I wasn’t looking to be freaked out. It was 3:30 a.m., I had been working for over 22 hours, and I had to drive 45 minutes to Starkville, Mississippi. All I wanted was sleep.
While driving down the foggy, pitch-black highway, I turned on The Kevin McCullough Show, a talk radio show on which the host was discussing whether kids should play with BB guns. I have a strong opinion on the topic, so when the host invited callers to respond, I picked up my cell phone and called.
The line was busy.
But I wasn’t giving up – I had nothing else to do. I dialed the number again and again, getting the same busy signal. Then the radio host said, “Alright, our first caller is David from Arkansas. David, are you there?”
“Hehh-lo,” said the caller in a familiar Ozark twang.
My mouth dropped open. David, the first caller, was my father.
“Dad?” I said out loud.
I was dumbfounded, confused, staring at the radio, and trying to listen to my dad as he shared his opinion with the host. And I could hardly think.
There was no doubt it was my father’s voice on the line, but the chances of this freakish coincidence happening – at an hour at which I’m never awake, in a rural area in which I don’t live, on a radio show I’ve never listened to – seemed impossible.
After Dad finished making his comment, I dialed his phone number.
“Hehh-lo,” he said.
“Dad! What are you doing up?” I nearly shouted into the phone.
“But – you were just on the radio, Dad.”
“You know, you were talking about kids using BB guns.”
“Oh yeah, on the Kevin McCullough Show. Yeah, I called that show two nights ago.”
“Wait – what?” I said. And then I realized the reason I was getting a busy signal: the show wasn’t live. It had somehow been broadcast live two nights before when my dad called in from Arkansas. And two days later, at 3:30 a.m., at the very moment I was trying to call in, they replayed my dad’s call on a radio station in Mississippi.
The next day, I wondered if the radio show was just some audio hallucination brought on by 22 hours without sleep. Later on, when I called my dad and we talked about it, things got even more weird.
“Josh,” he said. “I want to tell you something. When you called me at 3:30 a.m., I was physically sick, and I was feeling emotionally low as well. And after we talked, the sickness and low feelings completely went away. I could feel the power of God, Josh.

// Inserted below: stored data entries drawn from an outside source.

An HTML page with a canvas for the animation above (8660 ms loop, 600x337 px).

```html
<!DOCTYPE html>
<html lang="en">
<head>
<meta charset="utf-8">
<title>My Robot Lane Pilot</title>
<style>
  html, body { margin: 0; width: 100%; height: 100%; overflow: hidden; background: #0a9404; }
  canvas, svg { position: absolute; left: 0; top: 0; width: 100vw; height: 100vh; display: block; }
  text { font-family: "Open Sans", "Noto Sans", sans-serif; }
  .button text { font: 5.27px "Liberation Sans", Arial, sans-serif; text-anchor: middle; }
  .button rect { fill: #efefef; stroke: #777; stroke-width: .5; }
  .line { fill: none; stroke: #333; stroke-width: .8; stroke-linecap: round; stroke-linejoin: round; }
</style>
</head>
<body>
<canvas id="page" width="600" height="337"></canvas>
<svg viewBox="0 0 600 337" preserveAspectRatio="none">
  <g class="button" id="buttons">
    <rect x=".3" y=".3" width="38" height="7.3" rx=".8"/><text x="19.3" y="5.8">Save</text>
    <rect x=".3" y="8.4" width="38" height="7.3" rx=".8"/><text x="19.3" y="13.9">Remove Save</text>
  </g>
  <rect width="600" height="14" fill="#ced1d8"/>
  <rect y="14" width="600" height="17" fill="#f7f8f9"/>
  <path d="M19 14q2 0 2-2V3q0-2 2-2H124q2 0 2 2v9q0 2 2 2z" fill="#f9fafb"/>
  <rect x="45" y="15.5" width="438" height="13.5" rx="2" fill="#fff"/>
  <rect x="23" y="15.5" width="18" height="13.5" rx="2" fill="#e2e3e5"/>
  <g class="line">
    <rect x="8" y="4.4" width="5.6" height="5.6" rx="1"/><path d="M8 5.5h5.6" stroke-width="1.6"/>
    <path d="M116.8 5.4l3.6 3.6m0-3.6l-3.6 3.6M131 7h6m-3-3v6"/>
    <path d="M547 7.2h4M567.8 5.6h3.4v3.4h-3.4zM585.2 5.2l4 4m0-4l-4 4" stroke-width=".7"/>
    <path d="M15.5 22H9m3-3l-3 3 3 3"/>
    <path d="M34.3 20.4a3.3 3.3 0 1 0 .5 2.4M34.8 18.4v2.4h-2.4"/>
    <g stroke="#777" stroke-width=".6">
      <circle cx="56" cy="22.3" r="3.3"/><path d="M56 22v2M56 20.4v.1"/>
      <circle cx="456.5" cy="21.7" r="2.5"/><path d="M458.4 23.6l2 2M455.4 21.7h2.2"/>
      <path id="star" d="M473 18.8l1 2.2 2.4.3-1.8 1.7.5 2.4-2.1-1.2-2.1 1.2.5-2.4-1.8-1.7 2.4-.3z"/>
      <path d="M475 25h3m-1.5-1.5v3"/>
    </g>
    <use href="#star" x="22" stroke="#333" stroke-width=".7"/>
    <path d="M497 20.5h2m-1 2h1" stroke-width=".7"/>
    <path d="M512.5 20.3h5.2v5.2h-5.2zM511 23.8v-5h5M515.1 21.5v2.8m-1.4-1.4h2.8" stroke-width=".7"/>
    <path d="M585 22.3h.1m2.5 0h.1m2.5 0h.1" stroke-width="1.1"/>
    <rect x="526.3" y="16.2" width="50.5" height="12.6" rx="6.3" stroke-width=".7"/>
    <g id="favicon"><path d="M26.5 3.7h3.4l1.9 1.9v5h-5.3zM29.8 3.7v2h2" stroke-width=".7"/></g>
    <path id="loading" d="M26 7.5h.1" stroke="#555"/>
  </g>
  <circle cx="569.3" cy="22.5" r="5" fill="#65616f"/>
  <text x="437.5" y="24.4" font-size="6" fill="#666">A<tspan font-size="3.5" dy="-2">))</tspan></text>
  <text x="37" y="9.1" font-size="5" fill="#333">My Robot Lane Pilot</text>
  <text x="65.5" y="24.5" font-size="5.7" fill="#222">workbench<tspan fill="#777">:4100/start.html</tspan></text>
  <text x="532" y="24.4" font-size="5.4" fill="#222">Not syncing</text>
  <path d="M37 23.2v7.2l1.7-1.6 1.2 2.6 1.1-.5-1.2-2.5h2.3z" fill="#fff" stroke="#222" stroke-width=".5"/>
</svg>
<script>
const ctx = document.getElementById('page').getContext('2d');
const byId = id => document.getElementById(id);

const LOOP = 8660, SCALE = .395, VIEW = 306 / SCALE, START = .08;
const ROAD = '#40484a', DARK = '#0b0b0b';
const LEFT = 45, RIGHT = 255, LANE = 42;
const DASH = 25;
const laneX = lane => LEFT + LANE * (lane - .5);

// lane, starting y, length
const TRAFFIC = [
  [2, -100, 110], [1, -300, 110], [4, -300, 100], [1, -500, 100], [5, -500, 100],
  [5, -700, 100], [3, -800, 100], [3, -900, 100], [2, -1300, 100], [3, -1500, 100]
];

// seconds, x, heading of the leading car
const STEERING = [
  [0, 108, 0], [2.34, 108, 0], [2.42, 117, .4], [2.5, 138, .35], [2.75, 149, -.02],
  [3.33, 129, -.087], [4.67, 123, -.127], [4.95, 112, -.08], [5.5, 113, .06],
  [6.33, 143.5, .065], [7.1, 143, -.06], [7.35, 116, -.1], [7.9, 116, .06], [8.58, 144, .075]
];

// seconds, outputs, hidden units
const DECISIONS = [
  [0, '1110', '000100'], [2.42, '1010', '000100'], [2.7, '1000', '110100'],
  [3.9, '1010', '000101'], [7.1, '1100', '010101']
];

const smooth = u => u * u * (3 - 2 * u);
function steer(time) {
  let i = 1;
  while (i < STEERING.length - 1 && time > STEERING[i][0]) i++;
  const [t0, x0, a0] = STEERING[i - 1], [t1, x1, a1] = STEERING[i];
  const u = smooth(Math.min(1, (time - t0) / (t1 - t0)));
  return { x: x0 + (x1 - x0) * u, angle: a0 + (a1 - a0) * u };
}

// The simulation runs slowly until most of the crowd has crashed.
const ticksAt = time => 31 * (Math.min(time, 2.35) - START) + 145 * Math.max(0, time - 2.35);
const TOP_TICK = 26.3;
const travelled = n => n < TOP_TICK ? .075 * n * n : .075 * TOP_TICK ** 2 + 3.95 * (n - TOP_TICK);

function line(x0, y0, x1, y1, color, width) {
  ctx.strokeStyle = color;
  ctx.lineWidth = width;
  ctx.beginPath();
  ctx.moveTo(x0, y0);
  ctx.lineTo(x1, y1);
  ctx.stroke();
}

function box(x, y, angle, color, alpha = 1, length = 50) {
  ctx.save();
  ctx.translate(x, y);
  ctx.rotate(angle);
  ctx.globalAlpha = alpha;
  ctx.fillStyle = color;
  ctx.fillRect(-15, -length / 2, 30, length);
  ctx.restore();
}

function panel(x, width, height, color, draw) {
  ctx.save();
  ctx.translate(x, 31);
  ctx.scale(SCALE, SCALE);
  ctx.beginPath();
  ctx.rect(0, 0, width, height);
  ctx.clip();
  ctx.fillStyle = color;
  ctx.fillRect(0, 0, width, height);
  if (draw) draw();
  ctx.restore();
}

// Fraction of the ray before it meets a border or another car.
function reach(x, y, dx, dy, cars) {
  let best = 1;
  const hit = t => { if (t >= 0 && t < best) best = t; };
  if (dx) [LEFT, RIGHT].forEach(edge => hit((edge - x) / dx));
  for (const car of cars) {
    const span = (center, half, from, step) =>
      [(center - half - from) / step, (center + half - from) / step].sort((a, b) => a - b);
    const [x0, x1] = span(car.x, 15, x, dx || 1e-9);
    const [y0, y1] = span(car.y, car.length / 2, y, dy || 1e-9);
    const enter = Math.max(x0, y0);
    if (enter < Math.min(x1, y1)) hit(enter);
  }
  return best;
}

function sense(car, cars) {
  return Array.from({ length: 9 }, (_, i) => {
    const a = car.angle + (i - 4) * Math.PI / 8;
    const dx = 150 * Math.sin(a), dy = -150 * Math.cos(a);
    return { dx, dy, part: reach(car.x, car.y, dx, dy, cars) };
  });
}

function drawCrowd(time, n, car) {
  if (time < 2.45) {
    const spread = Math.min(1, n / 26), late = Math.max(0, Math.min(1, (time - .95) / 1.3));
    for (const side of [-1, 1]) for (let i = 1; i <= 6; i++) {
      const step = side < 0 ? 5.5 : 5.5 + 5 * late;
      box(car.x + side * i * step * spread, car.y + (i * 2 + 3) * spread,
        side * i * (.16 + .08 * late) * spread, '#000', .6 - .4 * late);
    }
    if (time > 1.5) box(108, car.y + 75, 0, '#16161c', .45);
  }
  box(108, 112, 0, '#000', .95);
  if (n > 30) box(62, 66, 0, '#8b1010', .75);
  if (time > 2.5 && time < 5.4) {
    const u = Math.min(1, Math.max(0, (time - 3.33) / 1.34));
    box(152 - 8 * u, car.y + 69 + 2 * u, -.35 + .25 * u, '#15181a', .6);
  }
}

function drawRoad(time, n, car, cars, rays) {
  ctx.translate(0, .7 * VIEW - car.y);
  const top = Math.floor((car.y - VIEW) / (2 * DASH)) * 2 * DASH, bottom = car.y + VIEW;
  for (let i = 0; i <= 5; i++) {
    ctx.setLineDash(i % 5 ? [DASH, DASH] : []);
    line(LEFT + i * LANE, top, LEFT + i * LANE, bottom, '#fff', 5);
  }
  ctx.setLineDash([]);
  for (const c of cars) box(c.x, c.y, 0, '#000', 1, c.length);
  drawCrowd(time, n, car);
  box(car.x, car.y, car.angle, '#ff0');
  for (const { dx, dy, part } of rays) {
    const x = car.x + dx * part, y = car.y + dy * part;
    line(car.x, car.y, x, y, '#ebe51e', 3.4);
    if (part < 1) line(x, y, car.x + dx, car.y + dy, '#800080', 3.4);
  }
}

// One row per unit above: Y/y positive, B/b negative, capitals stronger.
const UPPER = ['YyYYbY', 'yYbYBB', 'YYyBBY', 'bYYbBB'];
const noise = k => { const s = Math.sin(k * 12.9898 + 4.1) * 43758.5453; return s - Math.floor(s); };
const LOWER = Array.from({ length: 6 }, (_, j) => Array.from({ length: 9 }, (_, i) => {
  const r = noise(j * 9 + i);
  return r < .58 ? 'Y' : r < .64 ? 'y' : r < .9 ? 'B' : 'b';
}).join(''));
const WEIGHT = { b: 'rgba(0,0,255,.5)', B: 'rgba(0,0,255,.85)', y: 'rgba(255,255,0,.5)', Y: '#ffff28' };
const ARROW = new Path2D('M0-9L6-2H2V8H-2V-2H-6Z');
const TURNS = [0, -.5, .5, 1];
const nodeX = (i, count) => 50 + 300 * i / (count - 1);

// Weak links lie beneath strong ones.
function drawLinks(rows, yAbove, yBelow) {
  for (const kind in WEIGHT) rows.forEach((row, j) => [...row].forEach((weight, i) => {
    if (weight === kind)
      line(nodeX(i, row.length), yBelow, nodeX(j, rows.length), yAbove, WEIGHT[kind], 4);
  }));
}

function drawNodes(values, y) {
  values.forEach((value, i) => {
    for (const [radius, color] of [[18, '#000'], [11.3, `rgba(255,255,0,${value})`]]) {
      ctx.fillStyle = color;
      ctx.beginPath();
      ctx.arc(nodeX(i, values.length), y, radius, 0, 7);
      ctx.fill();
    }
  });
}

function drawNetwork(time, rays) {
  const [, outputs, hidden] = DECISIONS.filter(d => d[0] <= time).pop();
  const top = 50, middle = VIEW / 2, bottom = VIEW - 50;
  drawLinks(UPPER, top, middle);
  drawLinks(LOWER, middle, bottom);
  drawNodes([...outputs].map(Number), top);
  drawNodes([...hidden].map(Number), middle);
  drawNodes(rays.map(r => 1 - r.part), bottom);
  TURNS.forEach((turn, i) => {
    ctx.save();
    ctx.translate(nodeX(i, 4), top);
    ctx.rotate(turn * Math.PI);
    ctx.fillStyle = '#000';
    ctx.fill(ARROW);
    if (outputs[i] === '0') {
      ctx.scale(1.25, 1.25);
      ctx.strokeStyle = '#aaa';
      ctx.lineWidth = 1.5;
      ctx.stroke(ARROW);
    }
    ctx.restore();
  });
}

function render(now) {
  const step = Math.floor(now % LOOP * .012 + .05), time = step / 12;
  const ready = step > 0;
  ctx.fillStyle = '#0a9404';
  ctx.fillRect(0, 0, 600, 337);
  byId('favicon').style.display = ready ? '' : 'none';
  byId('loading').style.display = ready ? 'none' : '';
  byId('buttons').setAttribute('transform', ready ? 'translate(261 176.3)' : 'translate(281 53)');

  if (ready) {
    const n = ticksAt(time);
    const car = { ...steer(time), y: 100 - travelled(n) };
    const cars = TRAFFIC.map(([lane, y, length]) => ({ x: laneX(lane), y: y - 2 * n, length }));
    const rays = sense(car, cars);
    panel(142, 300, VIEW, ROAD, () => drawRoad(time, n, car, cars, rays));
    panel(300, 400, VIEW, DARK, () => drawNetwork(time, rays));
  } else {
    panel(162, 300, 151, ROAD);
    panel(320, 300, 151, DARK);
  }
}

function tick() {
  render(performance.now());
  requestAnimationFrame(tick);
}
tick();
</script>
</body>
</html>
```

It was strong.”
I didn’t even know how to respond to that. The bizarre intervention left me feeling like I had played a part in a Twilight Zone episode with no clear point.
So for two weeks, I repeatedly asked God to help me see why He would do such a weird miracle. What was He showing me? What was He showing my dad?
No matter how much I questioned the Lord, the only thing that would come to mind was a miracle from the Bible — that time Jesus mixed spit and dirt, rubbed it into a blind man’s eyes, and told him to go wash in a specific pool. The guy did it, and he was healed.
And I thought my miracle was weird.
Finally, I went back and reread the passage about the mud-and-spit-mix miracle. It was there I found the purpose of my own weird miracle: “This happened so that the works of God might be displayed in him” (John 9:3).
It took a couple of weeks, but God finally showed me that my highway miracle had a greater purpose: to open my eyes so I could see see my Heavenly Father’s love a little more clearly.